By Thamanna Hussain
It was a lack of training, according to a robotic surgery lawsuit filed in Washington State by Josette Taylor that ultimately led to the death of her husband, Fred Taylor in 2012, about four years after undergoing what was supposed to be a routine prostate surgery. Josette Taylor, the wife, claims that her 67-year old husband's death resulted from a "woefully inadequate" company which gives surgeons a false sense of confidence to perform robotic surgeries. Instead of taking a few hours, the lawsuit claims that the surgery became a 13 hour procedure causing Taylor to lose 15 cups of blood and suffer from complications that included kidney failure, brain damage, permanent incontinence, and a 1-inch tear in his rectum, according to papers filed in the case.
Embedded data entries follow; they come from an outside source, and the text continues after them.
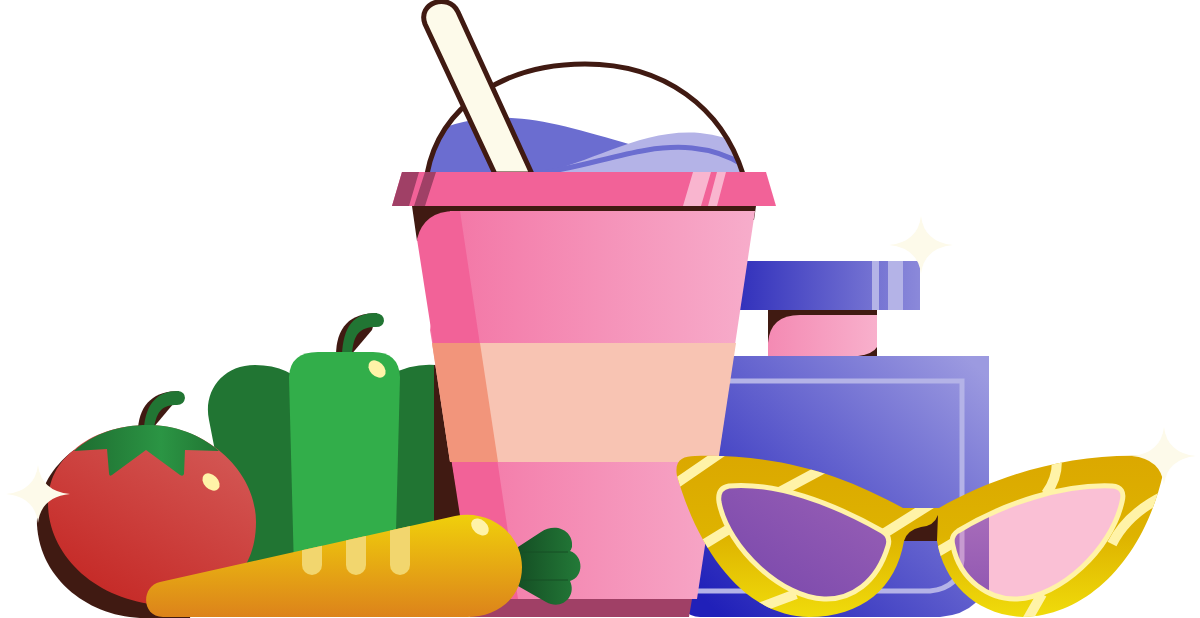
<!DOCTYPE html>
<html lang="en">
<head>
<meta charset="utf-8">
<title>Groceries, frozen treat and accessories</title>
<style>
:root {
  --ink: #401a12;
  --cream: #fdfaea;
  --butter: #fff3a8;
  --pink: #f26298;
  --plum: #a04066;
  --blush: #f9b5cf;
  --peach: #f8c4b3;
  --coral: #f2957b;
  --violet: #6b6dd0;
  --lilac: #b4b3e7;
  --leaf: #217533;
  --green: #32ae4a;
}
html, body { margin: 0; height: 100%; overflow: hidden; background: #fff; }
svg { display: block; width: 1200px; height: 618px; }
.ink { fill: var(--ink); }
.ink-line { fill: none; stroke: var(--ink); stroke-width: 5; }
.cream { fill: var(--cream); }
.butter { fill: var(--butter); }
.pink { fill: var(--pink); }
.plum { fill: var(--plum); }
.blush { fill: var(--blush); }
.peach { fill: var(--peach); }
.coral { fill: var(--coral); }
.violet { fill: var(--violet); }
.lilac { fill: var(--lilac); }
.leaf { fill: var(--leaf); }
.green { fill: var(--green); }
.bottle-line { fill: none; stroke: var(--lilac); stroke-width: 5; }
.frame-stripes { fill: none; stroke: var(--butter); stroke-width: 10; }
.lens-rim { fill: none; stroke: var(--butter); stroke-width: 5; }
</style>
</head>
<body>
<svg viewBox="0 0 1200 618" role="img" aria-label="Tomato, pepper, carrot, frozen yogurt cup, perfume bottle and cat-eye sunglasses">
  <defs>
    <linearGradient id="cap-fill"><stop stop-color="#302fbb"/><stop offset="1" stop-color="#8b89da"/></linearGradient>
    <linearGradient id="bottle-fill" gradientUnits="userSpaceOnUse" x1="715" y1="610" x2="960" y2="350"><stop stop-color="#2020b9"/><stop offset="1" stop-color="#9c9ae0"/></linearGradient>
    <linearGradient id="neck-fill"><stop stop-color="#f48ab3"/><stop offset="1" stop-color="#f8b0cc"/></linearGradient>
    <linearGradient id="cup-fill" gradientUnits="userSpaceOnUse" x1="440" y1="0" x2="756" y2="0"><stop stop-color="#f375a5"/><stop offset="1" stop-color="#f7adcb"/></linearGradient>
    <linearGradient id="tomato-fill" gradientUnits="userSpaceOnUse" x1="100" y1="600" x2="200" y2="430"><stop stop-color="#c52926"/><stop offset="1" stop-color="#d35754"/></linearGradient>
    <linearGradient id="calyx-fill"><stop stop-color="#1e6c30"/><stop offset=".6" stop-color="#2b9544"/><stop offset="1" stop-color="#217533"/></linearGradient>
    <linearGradient id="carrot-fill" x2="0" y2="1"><stop stop-color="#f0d00b"/><stop offset="1" stop-color="#dc821b"/></linearGradient>
    <linearGradient id="carrot-leaf"><stop stop-color="#154f24"/><stop offset="1" stop-color="#237a38"/></linearGradient>
    <linearGradient id="frame-fill" x2="0" y2="1"><stop stop-color="#dba800"/><stop offset=".5" stop-color="#deb300"/><stop offset="1" stop-color="#f0dc0b"/></linearGradient>
    <linearGradient id="lens-purple" x1="0" y1="1" x2="1" y2="0"><stop stop-color="#7746ab"/><stop offset="1" stop-color="#9a61b6"/></linearGradient>
    <linearGradient id="lens-overlap" x2="0" y2="1"><stop stop-color="#b175bd"/><stop offset="1" stop-color="#8e55b1"/></linearGradient>
    <path id="left-lens" d="M729 486C775 482 831 502 882 531Q891 536 888 546C877 583 851 600 824 599C783 598 728 549 719 502Q717 488 729 486Z"/>
    <path id="right-lens" d="M958 531C1004 503 1063 484 1112 486Q1126 487 1122 502C1111 550 1060 597 1017 599C989 600 960 580 953 546Q950 536 958 531Z"/>
    <path id="frame-shape" d="M677 476C674 460 683 456 695 456C780 454 841 474 903 508H939C999 474 1071 453 1146 456C1159 457 1164 463 1163 474C1144 558 1088 616 1023 617C976 615 944 583 937 541L938 515Q934 526 921 527Q907 530 904 541C896 588 862 617 809 617C746 616 700 555 677 476Z"/>
    <path id="sparkle" d="M0-29Q3-3 32 0Q3 3 0 29Q-3 3-32 0Q-3-3 0-29Z"/>
    <path id="carrot-mark" d="M-10-40H10V15A10 10 0 0 1-10 15Z"/>
    <clipPath id="dome-clip"><path d="M427 172C440 105 505 64 585 64S722 108 743 172Z"/></clipPath>
    <clipPath id="frame-clip"><use href="#frame-shape"/></clipPath>
    <clipPath id="right-lens-clip"><use href="#right-lens"/></clipPath>
    <clipPath id="carrot-clip"><path d="M160 582L455 516C490 509 522 534 522 567S495 617 467 617H163C141 617 141 586 160 582Z"/></clipPath>
  </defs>

  <g id="perfume">
    <rect x="735" y="261" width="185" height="49" fill="url(#cap-fill)"/>
    <path class="lilac" d="M872 261h7v49h-7zM888 261h15v49h-15z"/>
    <rect class="ink" x="768" y="310" width="109" height="47"/>
    <path fill="url(#neck-fill)" d="M768 357V343Q770 315 800 315H877V347Q873 354 858 356Z"/>
    <path fill="url(#bottle-fill)" d="M680 356H989V569Q986 613 940 617H700Q680 617 680 590Z"/>
    <path class="bottle-line" d="M690 381H962V560Q960 588 930 591H690"/>
  </g>

  <g id="pepper">
    <path class="leaf" d="M255 365C222 365 203 392 209 420L240 580H310V390Q290 365 255 365ZM390 375Q412 363 436 365V560H380Z"/>
    <path class="ink" d="M434 365H450L480 560H434Z"/>
    <path class="ink" d="M336 356C336 327 350 313 377 313L372 330L350 356Z"/>
    <path class="leaf" d="M342 356C343 326 354 313 376 313Q384 314 384 321Q383 327 376 327C360 327 353 334 352 356Z"/>
    <path class="green" d="M289 377Q290 352 318 352H373Q399 352 400 377L395 570H294Z"/>
    <ellipse class="butter" cx="377" cy="369" rx="10" ry="7" transform="rotate(45 377 369)"/>
  </g>

  <g id="tomato">
    <path class="ink" d="M74 450C45 472 36 500 37 525C40 580 90 618 145 618H190L200 560L110 440Z"/>
    <path fill="url(#tomato-fill)" d="M148 425C205 425 256 470 256 522C256 575 220 605 160 605C95 600 48 555 48 503C48 480 58 462 74 450C92 434 118 425 148 425Z"/>
    <path class="ink" d="M138 428C140 403 155 391 179 391L174 403L153 428Z"/>
    <path class="leaf" d="M144 428C146 403 158 391 178 391Q185 392 185 398Q184 405 177 405C163 405 157 410 154 428Z"/>
    <path fill="url(#calyx-fill)" d="M74 451C94 433 120 425 148 425C176 425 201 435 219 451L185 450L184 474Q183 477 180 475L146 450L112 475Q109 477 109 473L107 449Z"/>
    <ellipse class="butter" cx="211" cy="482" rx="10" ry="7" transform="rotate(45 211 482)"/>
  </g>

  <g id="frozen-yogurt">
    <g clip-path="url(#dome-clip)">
      <path class="violet" d="M420 172V138C490 102 545 120 632 145L690 172Z"/>
      <path class="lilac" d="M540 172C590 165 640 128 700 133Q730 136 750 150V172Z"/>
      <path d="M532 174C590 168 640 143 692 148Q722 151 745 166" fill="none" stroke="var(--violet)" stroke-width="5"/>
    </g>
    <path class="ink-line" d="M427 174C440 105 505 64 585 64S722 108 743 174"/>
    <path d="M495 174L425 24C417 3 448-8 458 12L532 174Z" fill="var(--cream)" stroke="var(--ink)" stroke-width="5"/>
    <path class="ink" d="M412 206H756L754 220H440L417 241Z"/>
    <path fill="url(#cup-fill)" d="M450 211H755L697 599H475L430 330Z"/>
    <path class="pink" d="M417 239Q424 211 455 211H460L518 599H473Z"/>
    <path class="peach" d="M432 343H736L718 462H450Z"/>
    <path class="coral" d="M432 343H480L498 462H450Z"/>
    <path class="plum" d="M473 599H692L689 617H470Z"/>
    <path class="pink" d="M402 172H766L776 206H392Z"/>
    <path class="plum" d="M402 172H419L409 206H392ZM425 172H436L425 206H414Z"/>
    <path class="blush" d="M693 172H711L701 206H683ZM717 172H726L717 206H708Z"/>
  </g>

  <g id="carrot">
    <path fill="url(#carrot-leaf)" d="M518 547L541 532C556 522 574 531 572 547Q571 550 570 551C584 556 584 577 570 581C577 596 562 611 546 602L518 586Z"/>
    <path d="M522 552H568M522 580H568" stroke="#174f25" stroke-width="1" fill="none"/>
    <g clip-path="url(#carrot-clip)">
      <rect x="146" y="514" width="377" height="104" fill="url(#carrot-fill)"/>
      <g fill="#f2d66e">
        <use href="#carrot-mark" x="312" y="550"/>
        <use href="#carrot-mark" x="356" y="550"/>
        <use href="#carrot-mark" x="400" y="550"/>
      </g>
    </g>
    <ellipse class="butter" cx="480" cy="527" rx="10" ry="7" transform="rotate(42 480 527)"/>
  </g>

  <g id="sunglasses">
    <path class="ink" d="M900 541Q908 520 940 510V541Z"/>
    <use href="#frame-shape" fill="url(#frame-fill)"/>
    <g class="frame-stripes" clip-path="url(#frame-clip)">
      <path d="M674 485L722 452M776 494L830 465M698 548L734 526M756 609L796 594M880 536L934 502M936 553L958 540"/>
      <path d="M1046 494Q1060 475 1056 452M1112 544Q1128 512 1168 494M1026 622L1042 594"/>
    </g>
    <use href="#left-lens" fill="url(#lens-purple)"/>
    <use href="#right-lens" fill="#fac0d5"/>
    <rect x="945" y="480" width="44" height="125" fill="url(#lens-overlap)" clip-path="url(#right-lens-clip)"/>
    <path d="M962 500V560Q961 577 945 587" fill="none" stroke="#c79bd0" stroke-width="5" clip-path="url(#right-lens-clip)"/>
    <g class="lens-rim"><use href="#left-lens"/><use href="#right-lens"/></g>
  </g>

  <g id="sparkles" class="cream">
    <use href="#sparkle" x="38" y="494"/>
    <use href="#sparkle" x="921" y="245"/>
    <use href="#sparkle" x="1164" y="456"/>
  </g>
</svg>
</body>
</html>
Company emails introduced clinical sales representatives being congratulated for their efforts of meeting sale goals and overlooking training credentials. Other emails included a representative who advised a Montana hospital that its suggestion that the robot surgeons have at least five supervised cases would lead to some unintended consequences. The salesman further pointed out that the consequences would result in a cost of $15,000 per urologist which apparently slowed down the development of robotic surgery at another hospital.